Task statement
The output should be all lines of the entries below in which the word "BLUE" occurs.

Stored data
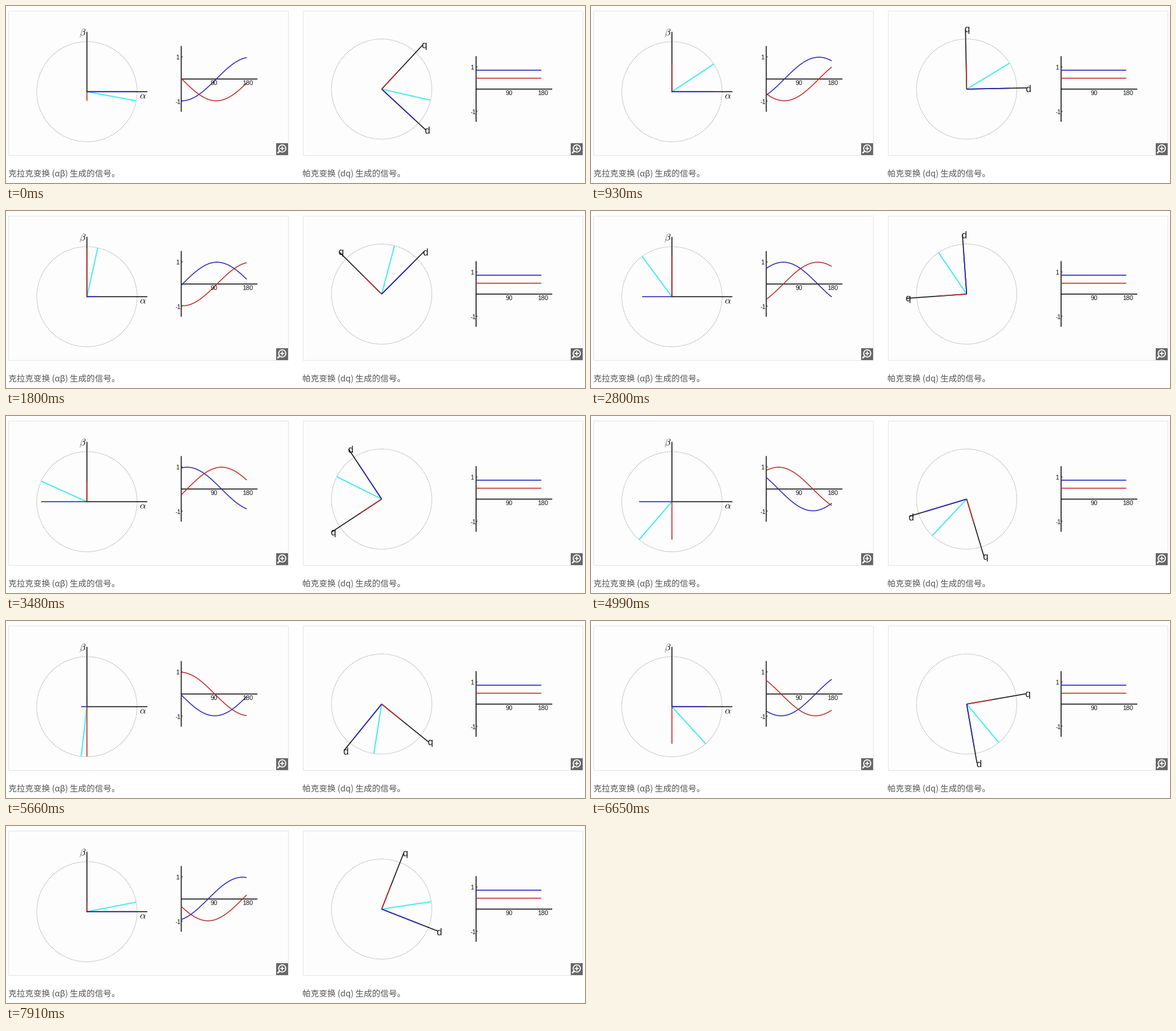
Recreate the animation shown at these times as a matplotlib script. Size 973 px wide and 298 px high, loop 8 s.

```python
import numpy as np
import matplotlib.pyplot as plt
from matplotlib.animation import FuncAnimation
from matplotlib.patches import Circle, Rectangle

W, H, DPI = 973, 298, 64
LOOP, INTERVAL = 8000, 40
RADIUS, AXIS = 84.3, 101
STEP = 4.89           # degrees per pose
SPAN = 171            # degrees shown by the signal curves
AMPLITUDE = 36.7
BLUE, RED, CYAN, BLACK = "#2626bc", "#bc2a2a", "#48ecec", "#161616"
CLARKE, PARK = (135.5, 143.8), (630.8, 139.4)


def pt(pixels):
    return pixels * 72 / DPI


fig = plt.figure(figsize=(W / DPI, H / DPI), dpi=DPI, facecolor="white")
ax = fig.add_axes([0, 0, 1, 1])
ax.set_xlim(-0.5, W - 0.5)
ax.set_ylim(H - 0.5, -0.5)
ax.axis("off")


def line(x=(), y=(), color=BLACK, width=1.6, z=3):
    return ax.plot(x, y, color=color, lw=pt(width), zorder=z, snap=False,
                   solid_capstyle="butt")[0]


def label(x, y, text, size, font="Liberation Sans", color=BLACK, ha="left"):
    return ax.text(x, y, text, fontsize=pt(size), family=font, color=color,
                   ha=ha, va="baseline", zorder=6)


def panel(x):
    ax.add_patch(Rectangle((x, 8), 470, 243, fc="#fdfdfd", ec="#e4e4e4",
                           lw=pt(1), zorder=0, snap=False))
    ax.add_patch(Rectangle((x + 449.5, 230.5), 20, 20, fc="#666666", lw=0,
                           zorder=4))
    cx, cy = x + 459.7, 239.3
    ax.add_patch(Circle((cx, cy), 6, fill=False, ec="white", lw=pt(1.7),
                        zorder=5))
    line((cx - 3.5, cx + 3.5), (cy, cy), "white", 1.7, 5)
    line((cx, cx), (cy - 3.5, cy + 3.5), "white", 1.7, 5)
    line((cx - 4, cx - 8), (cy + 4, cy + 8), "white", 2.4, 5)


def dotted_circle(center):
    ax.add_patch(Circle(center, RADIUS, fill=False, ec="#555555",
                        lw=pt(0.9), ls=(0, (1, 2.1)), zorder=1))


def plot_axes(x, y):
    line((x, x), (y - 55.5, y + 55))
    line((x - 0.5, x + 128), (y, y))
    for value in (1, -1):
        ty = y - value * 37.2
        line((x, x + 2.5), (ty, ty), width=1)
        label(x - 3.5 if value > 0 else x - 0.5, ty + 4.6, str(value), 10.5,
              ha="right")
    label(x + 55, y + 9.8, "90", 10.8, ha="center")
    label(x + 111.7, y + 9.8, "180", 10.8, ha="center")


def set_ray(ray, center, angle, length):
    a = np.radians(angle)
    ray.set_data([center[0], center[0] + length * np.cos(a)],
                 [center[1], center[1] - length * np.sin(a)])


panel(4)
panel(499)
label(3, 286, "克拉克变换 (αβ) 生成的信号。", 14, "Noto Sans CJK JP", "#555555")
label(498, 286, "帕克变换 (dq) 生成的信号。", 14, "Noto Sans CJK JP", "#555555")

plt.rcParams["mathtext.fontset"] = "cm"
dotted_circle(CLARKE)
line((135.5, 135.5), (43, 144.6))
line((134.7, 237), (143.8, 143.8))
label(128, 48.5, r"$\beta$", 16.5, ha="center")
label(229.5, 155.5, r"$\alpha$", 16.5, ha="center")
plot_axes(294, 122.4)

dotted_circle(PARK)
plot_axes(789.5, 139.4)
line((789.5, 899), (107.6, 107.6), "#2424d0")
line((789.5, 899), (121.1, 121.1), "#cc2828")

clarke_vector = line(color=CYAN, width=2, z=2)
alpha_part = line(color=BLUE, z=4)
beta_part = line(color=RED, z=4)
alpha_curve = line(color=BLUE, width=1.5, z=4)
beta_curve = line(color=RED, width=1.5, z=4)

park_vector = line(color=CYAN, width=2, z=2)
d_axis, q_axis = line(), line()
d_part, q_part = line(color=BLUE, z=4), line(color=RED, z=4)
d_label, q_label = label(0, 0, "d", 16), label(0, 0, "q", 16)

curve_x = np.linspace(294, 404, 90)


def pose(frame):
    # poses advance at about 10 per second, shown on a 15 per second clock
    slot = int((frame * INTERVAL + 30) * 15 / 1000)
    return int(slot * 0.66 + 0.45)


def draw(frame):
    turn = STEP * pose(frame)

    theta = turn - 10.45
    a = np.radians(theta)
    set_ray(clarke_vector, CLARKE, theta, RADIUS)
    set_ray(alpha_part, CLARKE, 0, RADIUS * np.cos(a))
    set_ray(beta_part, CLARKE, 90, RADIUS * np.sin(a))
    phase = np.radians(np.linspace(theta - SPAN, theta, curve_x.size))
    alpha_curve.set_data(curve_x, 122.4 - AMPLITUDE * np.cos(phase))
    beta_curve.set_data(curve_x, 122.4 - AMPLITUDE * np.sin(phase))

    d = turn - 42.85
    set_ray(park_vector, PARK, d + 30, RADIUS)
    for angle, axis, part, share, text, drop in (
            (d, d_axis, d_part, np.cos(np.pi / 6), d_label, 6.7),
            (d + 90, q_axis, q_part, 0.5, q_label, 5.2)):
        set_ray(axis, PARK, angle, AXIS)
        set_ray(part, PARK, angle, RADIUS * share)
        tip_x, tip_y = axis.get_xdata()[1], axis.get_ydata()[1]
        text.set_position((tip_x - 1.7, tip_y + drop))
    return []


anim = FuncAnimation(fig, draw, frames=LOOP // INTERVAL, interval=INTERVAL,
                     repeat=True, repeat_delay=0, blit=False)
plt.show()
```
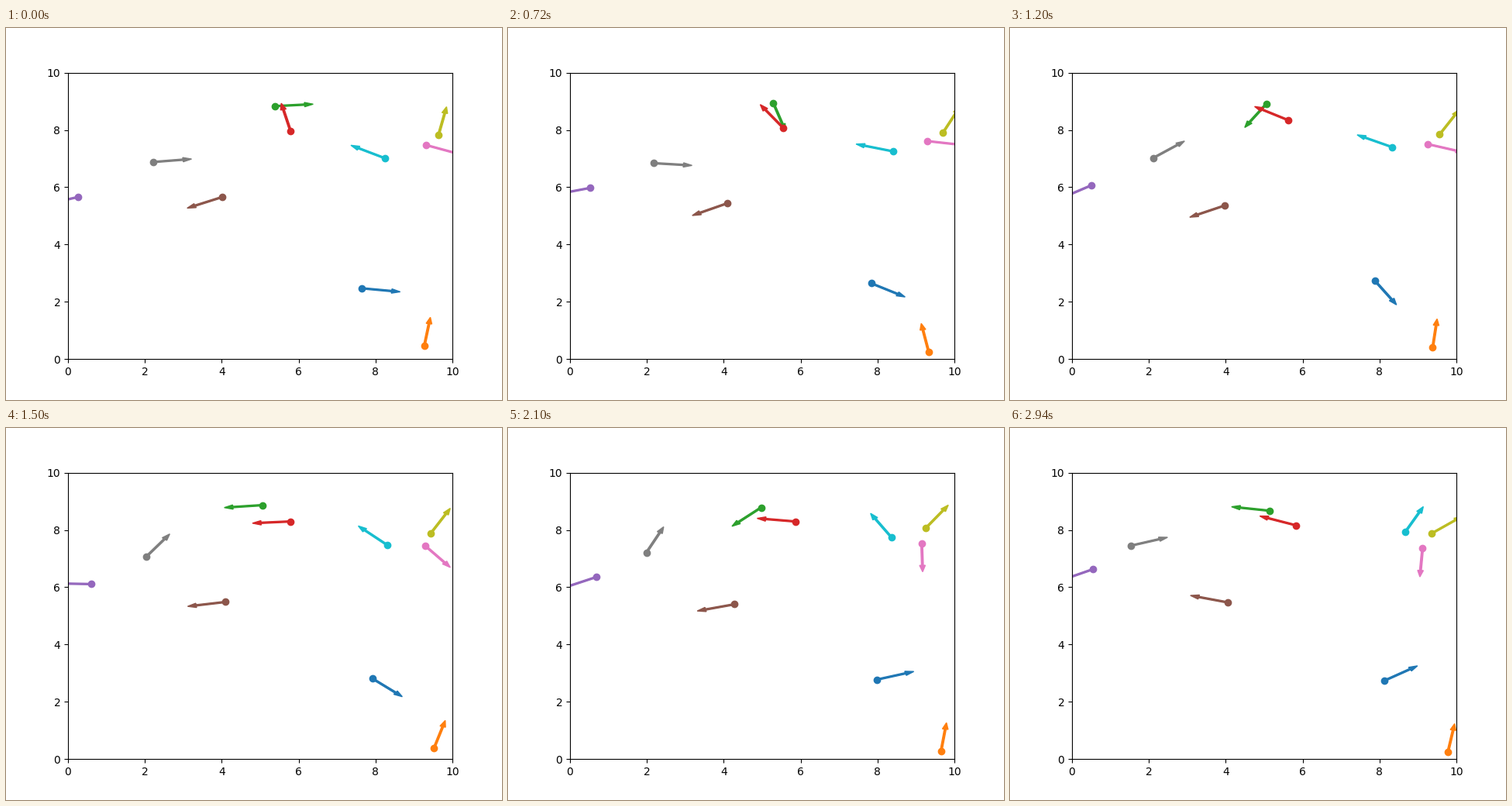
These frames come from a looping animation (640x480 px, 3 s). A matplotlib script:

```python
import numpy as np
import matplotlib.pyplot as plt
from matplotlib.animation import FuncAnimation

FRAMES = 50
INTERVAL = 60
STEP, TURN = 0.04, 7  # jitter per tick: data units, degrees

# Start point, end point, headings at the start, middle and end
WALKERS = [
    ((7.65, 2.47), (8.13, 2.74), (-7, -42, 31)),
    ((9.27, 0.47), (9.78, 0.25), (81, 71, 80)),
    ((5.38, 8.83), (5.14, 8.67), (4, -172, -188)),
    ((5.79, 7.96), (5.83, 8.16), (104, 173, 161)),
    ((0.27, 5.66), (0.55, 6.63), (197, 178, 205)),
    ((4.02, 5.66), (4.05, 5.47), (203, 192, 166)),
    ((9.32, 7.47), (9.12, 7.36), (-20, -43, -94)),
    ((2.22, 6.88), (1.53, 7.45), (6, 45, 17)),
    ((9.64, 7.83), (9.36, 7.88), (78, 56, 37)),
    ((8.25, 7.01), (8.67, 7.93), (153, 138, 62)),
]

rng = np.random.default_rng(4)


def walk(points, scale):
    """Random walk pinned to evenly spaced waypoints."""
    keys = np.linspace(0, FRAMES - 1, len(points)).round().astype(int)
    noise = rng.normal(0, scale, FRAMES).cumsum()
    return noise + np.interp(np.arange(FRAMES), keys, points - noise[keys])


def path(start, end, headings):
    x, y = (np.clip(walk(ends, STEP), 0, 10) for ends in zip(start, end))
    angle = np.radians(walk(headings, TURN))
    return np.column_stack([x, y, np.cos(angle), np.sin(angle)])


paths = [path(*walker) for walker in WALKERS]

fig, ax = plt.subplots(figsize=(6.4, 4.8), dpi=100)
dots, arrows = [], []
for i, poses in enumerate(paths):
    x, y, dx, dy = poses[0]
    dots += ax.plot(x, y, "o", color=f"C{i}")
    arrows.append(ax.arrow(x, y, dx, dy, width=0.05, color=f"C{i}",
                           length_includes_head=True))
ax.set(xlim=(0, 10), ylim=(0, 10))


def update(k):
    for dot, arrow, poses in zip(dots, arrows, paths):
        x, y, dx, dy = poses[k]
        dot.set_data([x], [y])
        arrow.set_data(x=x, y=y, dx=dx, dy=dy)
    return dots + arrows


anim = FuncAnimation(fig, update, frames=FRAMES, interval=INTERVAL,
                     repeat=True, repeat_delay=0)
plt.show()
```
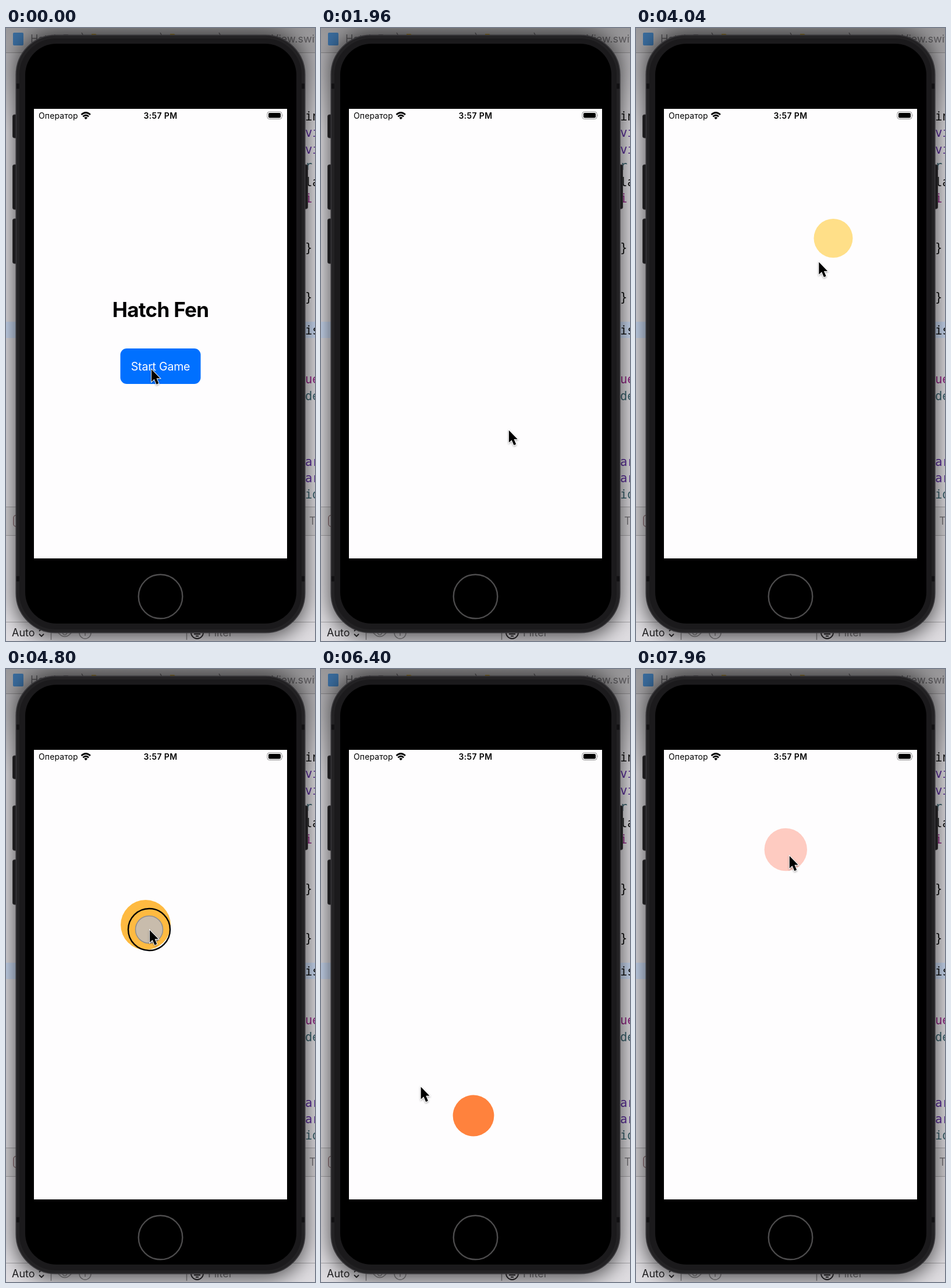
An HTML page that plays this animation: 531 by 1054 pixels, repeating every 8 s.

```html
<!DOCTYPE html>
<html lang="en">
<head>
<meta charset="utf-8">
<title>Tap game</title>
<style>
html, body { margin: 0; height: 100%; overflow: hidden; background: #d6d4d7; }
svg { display: block; width: 100vw; height: 100vh; font-family: Inter, "Noto Sans", sans-serif; }
#code { font: 20.5px "DejaVu Sans Mono", monospace; white-space: pre; }
</style>
</head>
<body>
<svg viewBox="0 0 531 1054">
  <defs>
    <filter id="blur" x="-20%" y="-20%" width="140%" height="140%"><feGaussianBlur stdDeviation="17"/></filter>
    <filter id="soft" x="-50%" y="-50%" width="200%" height="200%"><feDropShadow dx="0" dy="1.5" stdDeviation="1.5" flood-opacity=".4"/></filter>
    <linearGradient id="shade" x2="0" y2="1"><stop stop-opacity=".28"/><stop offset="1" stop-opacity="0"/></linearGradient>
  </defs>

  <!-- editor window -->
  <rect width="531" height="1054" fill="#dedce0"/>
  <rect width="531" height="42" fill="#d3d1d4"/>
  <rect y="505" width="531" height="28" fill="#c9d8f0"/>
  <rect y="823" width="531" height="49" fill="#d5d3d6"/>
  <path d="M0 42.5H531M0 823.5H531M0 872.5H531M0 1021.5H531" stroke="#a5a3a6"/>
  <rect x="12" y="8" width="18" height="22" rx="2" fill="#4f93d6"/>
  <g font-size="18" fill="#777579">
    <text x="42" y="25">Hatch Fen</text>
    <text x="456" y="25">View.swift</text>
    <text x="521" y="854">T</text>
    <text x="347" y="1046">Filter</text>
  </g>
  <path d="M147 10h7l2 2h11v14h-20zM282 10h7l2 2h13v14h-22z" fill="#d9b03c"/>
  <path d="M130 8l6 11-6 11M265 8l6 11-6 11M366 8l6 11-6 11" fill="none" stroke="#777579" stroke-width="1.5"/>
  <rect x="13" y="838" width="22" height="19" rx="4" fill="none" stroke="#8c6f74" stroke-width="1.5"/>
  <g fill="none" stroke="#8b898c" stroke-width="1.5">
    <path d="M90 1040q11 -13 22 0q-11 13 -22 0zM77.5 1027v25M310.5 1027v25"/>
    <circle cx="101" cy="1040" r="3.5"/>
    <circle cx="136" cy="1040" r="10"/>
    <path d="M136 1038v7"/>
  </g>
  <g id="code"></g>
  <rect width="531" height="180" fill="url(#shade)"/>

  <!-- phone -->
  <rect x="14" y="5" width="503" height="1044" rx="72" opacity=".62" filter="url(#blur)"/>
  <text x="10" y="1046" font-size="18" fill="#1d1c1e">Auto</text>
  <g fill="none" stroke="#1d1c1e" stroke-width="1.8">
    <path d="M57 1037l4-4 4 4M57 1042l4 4 4-4M323 1042h11M326 1045.5h5"/>
    <circle cx="328.5" cy="1039.5" r="10.5"/>
  </g>
  <g fill="#1b1a1c" stroke="#343335">
    <rect x="11.5" y="149" width="12" height="40" rx="3"/>
    <rect x="11.5" y="235" width="12" height="77" rx="3"/>
    <rect x="11.5" y="328" width="12" height="77" rx="3"/>
    <rect x="507" y="235" width="11.5" height="76" rx="3"/>
  </g>
  <rect x="17.5" y="12.5" width="496" height="1027" rx="68" fill="#1b1a1c" stroke="#363538" stroke-width="2"/>
  <rect x="21" y="16" width="489" height="1020" rx="65" fill="none" stroke="#232224" stroke-width="4"/>
  <path d="M18 100h5M18 947h5M508 100h5M508 947h5" stroke="#121113" stroke-width="9"/>
  <rect x="33" y="27" width="466" height="997" rx="54"/>
  <circle cx="265.5" cy="977.5" r="37.8" fill="none" stroke="#4d4c4d" stroke-width="2.4"/>
  <rect x="48" y="139" width="435" height="773" fill="#fefdfe"/>

  <!-- status bar -->
  <text x="56" y="156" font-size="14" letter-spacing=".1">Оператор</text>
  <text x="265.5" y="156" font-size="14" font-weight="600" letter-spacing=".35" text-anchor="middle">3:57 PM</text>
  <path d="M129.5 149q7.7-7 15.4 0M132.3 152.2q4.9-4.4 9.8 0" fill="none" stroke="#000" stroke-width="2.7"/>
  <path d="M134.3 154.2q2.9-2.4 5.800 0l-2.9 3z"/>
  <rect x="449" y="144" width="25" height="12.5" rx="3.5" fill="none" stroke="#8c8b8c"/>
  <rect x="451" y="146" width="21" height="8.5" rx="2"/>
  <path d="M475.5 148.2q1.5 2 0 4z" fill="#8c8b8c"/>

  <!-- start screen -->
  <g id="menu" text-anchor="middle">
    <text x="265.5" y="496.5" font-size="35" font-weight="700" letter-spacing="-.7">Hatch Fen</text>
    <rect x="196.5" y="551" width="138" height="61" rx="11" fill="#0070ff"/>
    <text id="label" x="265.5" y="588.5" font-size="19.5" letter-spacing="-.2" fill="#fff">Start Game</text>
  </g>

  <circle id="ball"/>
  <g id="touch">
    <circle r="36" fill="none" stroke="#000" stroke-width="2.4"/>
    <circle r="23.5" fill="#bfbdbe" fill-opacity=".86" stroke="#8f8d8e" stroke-width="1.5"/>
  </g>
  <g id="cursor">
    <path transform="translate(1 1) scale(.9)" d="M0 0V23.5L5.3 18.6 9.5 28.5 13.7 26.7 9.6 17H16.5Z" stroke="#fff" stroke-width="2" paint-order="stroke" filter="url(#soft)"/>
  </g>
</svg>
<script>
const $ = id => document.getElementById(id);
const LOOP = 8000, STEP = 40;                       // ms
const RADIUS = 37, ENTER = 300, EXIT = 192, HOLD = 146;
const START_TAP = 500, LEAVE = 1160, FIRST_BALL = 2000;

// x, y, time tapped, offset of the finger from the centre
const balls = [
  [346.5, 484, 3708, -34, -8],
  [339, 361.5, 4200, -25, -20],
  [240, 440, 4750, 6, 8],
  [182, 554, 5376, 8.5, 22.5],
  [150, 700, 5980, 6, 8],
  [262, 768, 6883, -2, 8],
  [257.3, 458.5, 7420, 0, 16],
  [257.3, 310.5, 7814, 5.5, 10]
].map(([x, y, tap, dx, dy]) => ({ x, y, tap, stop: [tap, x + dx, y + dy] }));
balls.forEach((b, i) => b.shown = i ? balls[i - 1].tap + EXIT : FIRST_BALL);

const taps = [START_TAP, ...balls.map(b => b.tap)];
const stops = [[0, 249, 586], [START_TAP, 249, 586], [1080, 326, 716], [2760, 309, 611], ...balls.map(b => b.stop)];

const clamp = v => Math.max(0, Math.min(1, v));
const smooth = v => v * v * (3 - 2 * v);

function set(id, attrs) {
  for (const k in attrs) $(id).setAttribute(k, attrs[k]);
}

// Visible ends of the code lines; the first letter picks the colour
function drawCode() {
  const colours = { k: "#111", p: "#5a2c99", t: "#38606b", m: "#8e2380" };
  const lines = "kin|pvi|pvi|t r|kla|m i|||k }|||k }||kis|||mue|tde||||par|par|tid".split("|");
  $("code").innerHTML = lines.map((s, i) =>
    `<text x="514" y="${159 + 28.27 * i}" fill="${colours[s[0]]}">${s.slice(1)}</text>`).join("");
}

// The cursor rests at each stop, then glides to the next
function cursorAt(t) {
  const i = stops.findIndex(s => s[0] > t);
  if (i < 0) return stops.at(-1).slice(1);
  const [t0, x0, y0] = stops[i - 1], [t1, x1, y1] = stops[i];
  const e = smooth(clamp(((t - t0) / (t1 - t0) - .3) / .7));
  return [x0 + (x1 - x0) * e, y0 + (y1 - y0) * e];
}

function drawBall(t) {
  const i = balls.findIndex(b => t >= b.shown && t < b.tap + EXIT);
  if (i < 0) return set("ball", { opacity: 0 });
  const { x, y, shown, tap } = balls[i];
  let opacity = clamp((t - shown) / ENTER);
  let scale = .82 + .18 * opacity;
  if (t >= tap) {
    const p = (t - tap) / EXIT;
    opacity = 1 - p;
    scale = 1 + .18 * Math.sin(Math.PI * p / .75);
  }
  set("ball", { cx: x, cy: y, r: RADIUS * scale, opacity, fill: `rgb(255,${212 - 24 * i},0)` });
}

function draw(now) {
  const t = Math.floor(now % LOOP / STEP) * STEP;
  const transform = `translate(${cursorAt(t)})`;
  set("cursor", { transform });
  set("touch", { transform, opacity: +taps.some(s => t >= s && t < s + HOLD) });
  set("label", { opacity: t < START_TAP ? 1 : .2 });
  set("menu", { opacity: 1 - clamp((t - LEAVE) / 240) });
  drawBall(t);
}

drawCode();
const begin = performance.now();
function tick() {
  draw(performance.now() - begin);
  requestAnimationFrame(tick);
}
tick();
</script>
</body>
</html>
```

Written response
BLUE, RED, CYAN, BLACK = "#2626bc", "#bc2a2a", "#48ecec", "#161616"
alpha_part = line(color=BLUE, z=4)
alpha_curve = line(color=BLUE, width=1.5, z=4)
d_part, q_part = line(color=BLUE, z=4), line(color=RED, z=4)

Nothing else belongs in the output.